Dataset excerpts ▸
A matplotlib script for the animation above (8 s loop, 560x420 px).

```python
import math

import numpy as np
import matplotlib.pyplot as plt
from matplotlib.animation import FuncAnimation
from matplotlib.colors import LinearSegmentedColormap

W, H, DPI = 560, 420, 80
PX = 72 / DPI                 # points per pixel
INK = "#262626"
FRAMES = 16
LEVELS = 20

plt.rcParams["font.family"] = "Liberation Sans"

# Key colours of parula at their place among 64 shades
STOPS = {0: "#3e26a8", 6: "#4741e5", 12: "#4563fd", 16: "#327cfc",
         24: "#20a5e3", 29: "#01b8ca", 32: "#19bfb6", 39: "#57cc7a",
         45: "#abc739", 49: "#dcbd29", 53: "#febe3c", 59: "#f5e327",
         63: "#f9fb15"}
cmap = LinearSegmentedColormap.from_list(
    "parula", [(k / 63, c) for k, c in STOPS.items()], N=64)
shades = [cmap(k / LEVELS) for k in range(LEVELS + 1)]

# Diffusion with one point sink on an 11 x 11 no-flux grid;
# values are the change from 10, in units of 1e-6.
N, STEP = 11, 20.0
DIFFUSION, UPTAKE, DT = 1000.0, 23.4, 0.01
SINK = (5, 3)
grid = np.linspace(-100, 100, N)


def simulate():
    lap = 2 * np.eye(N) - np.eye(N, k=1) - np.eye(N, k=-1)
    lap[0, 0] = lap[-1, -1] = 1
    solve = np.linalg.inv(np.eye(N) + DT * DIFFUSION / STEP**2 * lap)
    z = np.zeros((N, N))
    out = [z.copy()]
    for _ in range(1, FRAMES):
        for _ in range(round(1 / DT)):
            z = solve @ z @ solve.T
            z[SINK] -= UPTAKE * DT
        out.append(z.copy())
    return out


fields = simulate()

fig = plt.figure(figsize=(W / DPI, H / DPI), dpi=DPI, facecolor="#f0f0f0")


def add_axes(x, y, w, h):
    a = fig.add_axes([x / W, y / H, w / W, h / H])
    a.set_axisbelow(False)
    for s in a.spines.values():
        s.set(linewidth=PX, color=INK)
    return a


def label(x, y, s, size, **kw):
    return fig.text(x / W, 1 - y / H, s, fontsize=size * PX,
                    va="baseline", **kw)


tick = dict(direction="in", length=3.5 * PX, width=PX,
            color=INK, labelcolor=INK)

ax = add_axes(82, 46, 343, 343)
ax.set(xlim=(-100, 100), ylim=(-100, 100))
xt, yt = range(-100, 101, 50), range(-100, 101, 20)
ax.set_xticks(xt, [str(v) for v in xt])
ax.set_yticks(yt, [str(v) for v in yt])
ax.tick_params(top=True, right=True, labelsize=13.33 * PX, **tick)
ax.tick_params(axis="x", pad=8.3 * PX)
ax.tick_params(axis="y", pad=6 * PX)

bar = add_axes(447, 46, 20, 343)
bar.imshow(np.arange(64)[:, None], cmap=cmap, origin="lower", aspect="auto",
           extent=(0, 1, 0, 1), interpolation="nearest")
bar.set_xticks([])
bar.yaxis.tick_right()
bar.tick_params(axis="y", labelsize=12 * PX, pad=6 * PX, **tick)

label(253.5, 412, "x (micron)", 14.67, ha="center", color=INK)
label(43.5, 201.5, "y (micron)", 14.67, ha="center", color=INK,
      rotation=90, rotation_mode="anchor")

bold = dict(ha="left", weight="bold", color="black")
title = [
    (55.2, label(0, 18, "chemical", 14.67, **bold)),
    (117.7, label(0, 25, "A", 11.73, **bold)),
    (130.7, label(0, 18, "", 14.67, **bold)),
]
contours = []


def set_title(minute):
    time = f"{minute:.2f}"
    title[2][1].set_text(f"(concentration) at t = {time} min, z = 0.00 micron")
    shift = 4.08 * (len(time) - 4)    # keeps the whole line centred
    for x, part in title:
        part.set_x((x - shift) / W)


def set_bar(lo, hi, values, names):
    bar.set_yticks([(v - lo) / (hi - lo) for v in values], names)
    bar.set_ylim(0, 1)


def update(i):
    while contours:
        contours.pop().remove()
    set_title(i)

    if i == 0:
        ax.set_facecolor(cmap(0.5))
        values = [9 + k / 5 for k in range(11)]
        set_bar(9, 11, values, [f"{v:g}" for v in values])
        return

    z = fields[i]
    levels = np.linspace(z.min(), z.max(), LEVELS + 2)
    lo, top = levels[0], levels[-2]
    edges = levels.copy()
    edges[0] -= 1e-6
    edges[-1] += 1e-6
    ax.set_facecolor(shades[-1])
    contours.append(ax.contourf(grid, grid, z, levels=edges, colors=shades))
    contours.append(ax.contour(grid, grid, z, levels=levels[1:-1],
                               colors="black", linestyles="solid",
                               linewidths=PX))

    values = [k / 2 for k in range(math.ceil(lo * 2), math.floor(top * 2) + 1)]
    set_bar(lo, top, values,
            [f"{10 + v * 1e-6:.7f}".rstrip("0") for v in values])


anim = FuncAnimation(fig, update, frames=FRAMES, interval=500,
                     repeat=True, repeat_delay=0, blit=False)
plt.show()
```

...

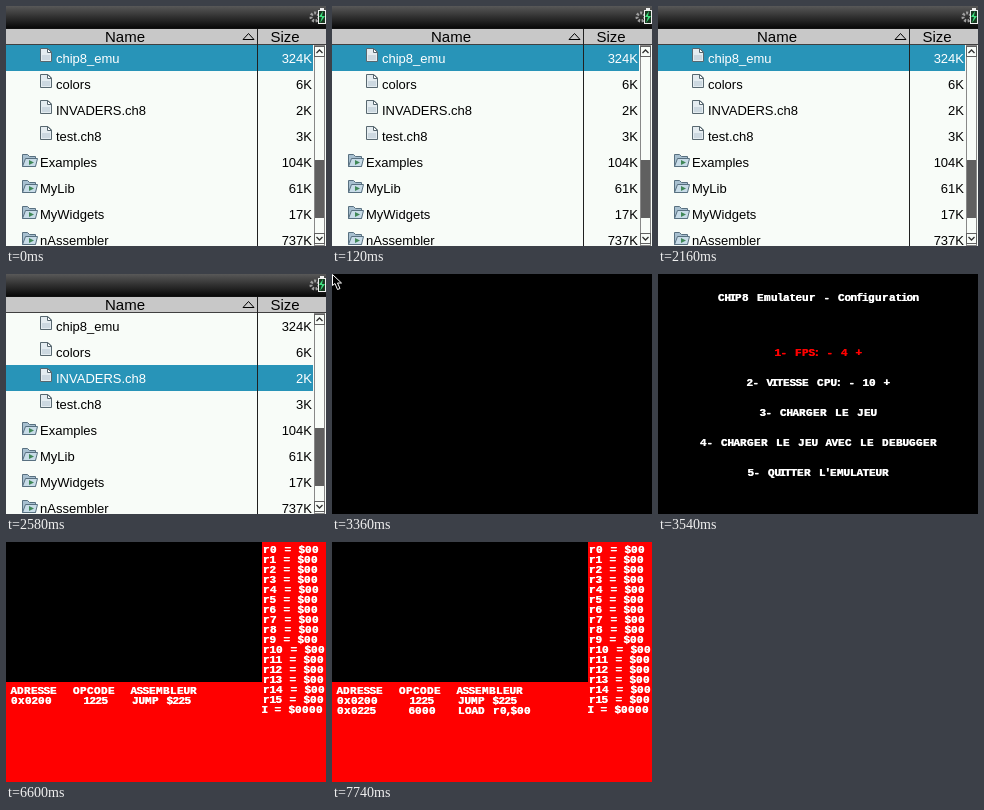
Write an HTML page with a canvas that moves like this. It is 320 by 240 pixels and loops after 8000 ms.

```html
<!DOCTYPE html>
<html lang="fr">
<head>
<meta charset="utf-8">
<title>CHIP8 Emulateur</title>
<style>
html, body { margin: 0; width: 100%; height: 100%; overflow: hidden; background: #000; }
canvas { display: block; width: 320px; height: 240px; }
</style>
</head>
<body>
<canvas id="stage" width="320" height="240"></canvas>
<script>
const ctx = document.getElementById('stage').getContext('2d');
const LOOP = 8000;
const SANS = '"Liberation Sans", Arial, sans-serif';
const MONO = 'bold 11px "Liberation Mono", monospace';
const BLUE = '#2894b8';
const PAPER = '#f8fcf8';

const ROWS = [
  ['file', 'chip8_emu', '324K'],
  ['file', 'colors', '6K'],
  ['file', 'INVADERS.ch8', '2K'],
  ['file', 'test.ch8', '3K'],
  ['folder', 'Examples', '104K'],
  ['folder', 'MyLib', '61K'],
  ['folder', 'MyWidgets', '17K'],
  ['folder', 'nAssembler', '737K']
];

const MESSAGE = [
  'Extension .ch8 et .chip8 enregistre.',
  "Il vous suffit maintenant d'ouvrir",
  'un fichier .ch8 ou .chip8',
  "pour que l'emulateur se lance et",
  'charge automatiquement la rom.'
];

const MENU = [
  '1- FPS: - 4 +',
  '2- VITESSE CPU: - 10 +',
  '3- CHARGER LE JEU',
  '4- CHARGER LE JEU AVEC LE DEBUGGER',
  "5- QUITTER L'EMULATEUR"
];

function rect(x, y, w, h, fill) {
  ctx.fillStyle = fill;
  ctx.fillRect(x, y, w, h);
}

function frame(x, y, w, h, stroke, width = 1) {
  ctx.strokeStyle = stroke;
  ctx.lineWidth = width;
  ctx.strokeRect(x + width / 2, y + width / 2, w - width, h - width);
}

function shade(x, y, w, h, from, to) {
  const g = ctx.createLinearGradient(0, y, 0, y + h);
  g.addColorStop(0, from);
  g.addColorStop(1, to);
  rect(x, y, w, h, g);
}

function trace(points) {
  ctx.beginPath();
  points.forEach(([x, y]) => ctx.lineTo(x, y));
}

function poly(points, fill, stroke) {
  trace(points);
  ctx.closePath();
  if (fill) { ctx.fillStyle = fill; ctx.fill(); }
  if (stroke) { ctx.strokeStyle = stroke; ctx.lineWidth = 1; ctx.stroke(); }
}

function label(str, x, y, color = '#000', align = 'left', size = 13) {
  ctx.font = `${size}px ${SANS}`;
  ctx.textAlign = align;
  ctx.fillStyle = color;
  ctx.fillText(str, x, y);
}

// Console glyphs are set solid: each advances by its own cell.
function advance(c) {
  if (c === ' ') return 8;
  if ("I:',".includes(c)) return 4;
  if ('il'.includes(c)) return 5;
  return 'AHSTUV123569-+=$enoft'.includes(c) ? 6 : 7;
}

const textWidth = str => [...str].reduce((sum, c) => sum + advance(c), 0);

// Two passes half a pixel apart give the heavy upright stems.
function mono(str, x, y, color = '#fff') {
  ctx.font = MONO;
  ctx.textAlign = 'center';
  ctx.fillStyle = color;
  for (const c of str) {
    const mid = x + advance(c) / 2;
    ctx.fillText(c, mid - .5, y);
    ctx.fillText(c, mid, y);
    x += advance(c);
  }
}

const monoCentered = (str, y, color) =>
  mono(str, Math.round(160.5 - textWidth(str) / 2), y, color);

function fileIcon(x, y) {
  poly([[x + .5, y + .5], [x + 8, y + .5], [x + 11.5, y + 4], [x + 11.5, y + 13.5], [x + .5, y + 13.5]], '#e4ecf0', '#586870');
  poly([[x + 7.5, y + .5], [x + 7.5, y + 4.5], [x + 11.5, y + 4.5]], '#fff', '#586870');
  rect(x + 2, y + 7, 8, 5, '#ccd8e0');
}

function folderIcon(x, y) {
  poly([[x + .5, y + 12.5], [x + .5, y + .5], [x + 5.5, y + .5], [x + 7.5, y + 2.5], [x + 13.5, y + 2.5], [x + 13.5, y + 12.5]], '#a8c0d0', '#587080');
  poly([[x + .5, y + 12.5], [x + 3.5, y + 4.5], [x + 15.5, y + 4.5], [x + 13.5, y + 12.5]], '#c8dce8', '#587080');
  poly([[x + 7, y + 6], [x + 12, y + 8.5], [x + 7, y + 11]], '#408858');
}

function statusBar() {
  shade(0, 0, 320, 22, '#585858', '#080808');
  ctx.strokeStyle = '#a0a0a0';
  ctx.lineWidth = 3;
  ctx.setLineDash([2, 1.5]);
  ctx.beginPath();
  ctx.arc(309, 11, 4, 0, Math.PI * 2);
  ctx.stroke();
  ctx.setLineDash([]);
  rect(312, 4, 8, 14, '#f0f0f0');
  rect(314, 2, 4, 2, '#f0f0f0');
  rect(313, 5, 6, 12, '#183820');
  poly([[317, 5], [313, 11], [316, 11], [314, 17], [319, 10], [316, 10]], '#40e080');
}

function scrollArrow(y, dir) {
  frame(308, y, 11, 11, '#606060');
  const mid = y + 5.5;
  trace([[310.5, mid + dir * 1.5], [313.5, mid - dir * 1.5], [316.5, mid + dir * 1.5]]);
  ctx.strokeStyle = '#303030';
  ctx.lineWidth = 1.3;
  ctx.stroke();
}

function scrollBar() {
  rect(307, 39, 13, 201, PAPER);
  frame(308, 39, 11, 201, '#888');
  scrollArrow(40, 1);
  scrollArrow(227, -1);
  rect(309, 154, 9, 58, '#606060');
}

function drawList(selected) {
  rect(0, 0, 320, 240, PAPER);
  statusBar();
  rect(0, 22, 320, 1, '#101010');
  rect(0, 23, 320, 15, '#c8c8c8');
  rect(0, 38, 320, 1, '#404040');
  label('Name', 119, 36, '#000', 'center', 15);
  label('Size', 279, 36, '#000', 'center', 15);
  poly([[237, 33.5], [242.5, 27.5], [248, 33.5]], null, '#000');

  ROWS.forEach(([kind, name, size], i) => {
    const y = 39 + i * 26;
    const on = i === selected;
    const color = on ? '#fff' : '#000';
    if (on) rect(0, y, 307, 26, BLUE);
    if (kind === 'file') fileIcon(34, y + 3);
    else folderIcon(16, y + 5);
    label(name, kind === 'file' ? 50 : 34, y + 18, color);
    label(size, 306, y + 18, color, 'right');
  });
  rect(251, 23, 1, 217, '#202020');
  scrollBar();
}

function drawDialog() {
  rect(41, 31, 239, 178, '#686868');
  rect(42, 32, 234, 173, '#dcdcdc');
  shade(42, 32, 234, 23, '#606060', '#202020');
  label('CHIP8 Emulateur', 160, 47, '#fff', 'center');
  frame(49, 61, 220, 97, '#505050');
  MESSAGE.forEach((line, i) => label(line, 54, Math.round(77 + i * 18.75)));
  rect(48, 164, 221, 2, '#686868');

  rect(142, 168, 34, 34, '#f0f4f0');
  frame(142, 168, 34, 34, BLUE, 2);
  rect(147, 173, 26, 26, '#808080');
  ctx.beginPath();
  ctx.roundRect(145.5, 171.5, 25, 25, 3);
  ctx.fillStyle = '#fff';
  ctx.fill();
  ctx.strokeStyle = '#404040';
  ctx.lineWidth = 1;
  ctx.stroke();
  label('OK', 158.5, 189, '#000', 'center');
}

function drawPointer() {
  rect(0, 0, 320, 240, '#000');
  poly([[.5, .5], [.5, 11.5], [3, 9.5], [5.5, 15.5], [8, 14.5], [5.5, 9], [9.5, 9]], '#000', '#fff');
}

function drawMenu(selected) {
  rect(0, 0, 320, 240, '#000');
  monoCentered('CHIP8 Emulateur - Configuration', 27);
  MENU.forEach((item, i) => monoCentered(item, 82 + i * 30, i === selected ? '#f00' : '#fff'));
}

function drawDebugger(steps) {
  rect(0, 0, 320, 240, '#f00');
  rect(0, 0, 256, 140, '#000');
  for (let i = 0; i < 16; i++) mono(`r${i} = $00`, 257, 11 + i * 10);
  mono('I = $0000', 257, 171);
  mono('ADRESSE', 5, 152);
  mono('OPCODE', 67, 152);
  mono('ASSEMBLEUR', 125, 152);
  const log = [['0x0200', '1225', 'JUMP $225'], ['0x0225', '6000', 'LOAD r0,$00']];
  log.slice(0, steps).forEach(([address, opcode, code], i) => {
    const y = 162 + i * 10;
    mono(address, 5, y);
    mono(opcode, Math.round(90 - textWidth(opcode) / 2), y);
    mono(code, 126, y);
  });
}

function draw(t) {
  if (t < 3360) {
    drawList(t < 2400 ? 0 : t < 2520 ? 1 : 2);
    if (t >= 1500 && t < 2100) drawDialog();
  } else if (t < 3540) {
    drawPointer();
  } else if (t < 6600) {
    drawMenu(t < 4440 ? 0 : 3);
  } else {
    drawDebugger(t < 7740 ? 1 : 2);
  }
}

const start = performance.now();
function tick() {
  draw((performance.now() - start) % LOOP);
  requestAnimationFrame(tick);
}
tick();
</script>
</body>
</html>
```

Task instructions ▸ Where does "edges" appear in the records above? Copy each line that holds it.

Your response ▸
    edges = levels.copy()
    edges[0] -= 1e-6
    edges[-1] += 1e-6
    contours.append(ax.contourf(grid, grid, z, levels=edges, colors=shades))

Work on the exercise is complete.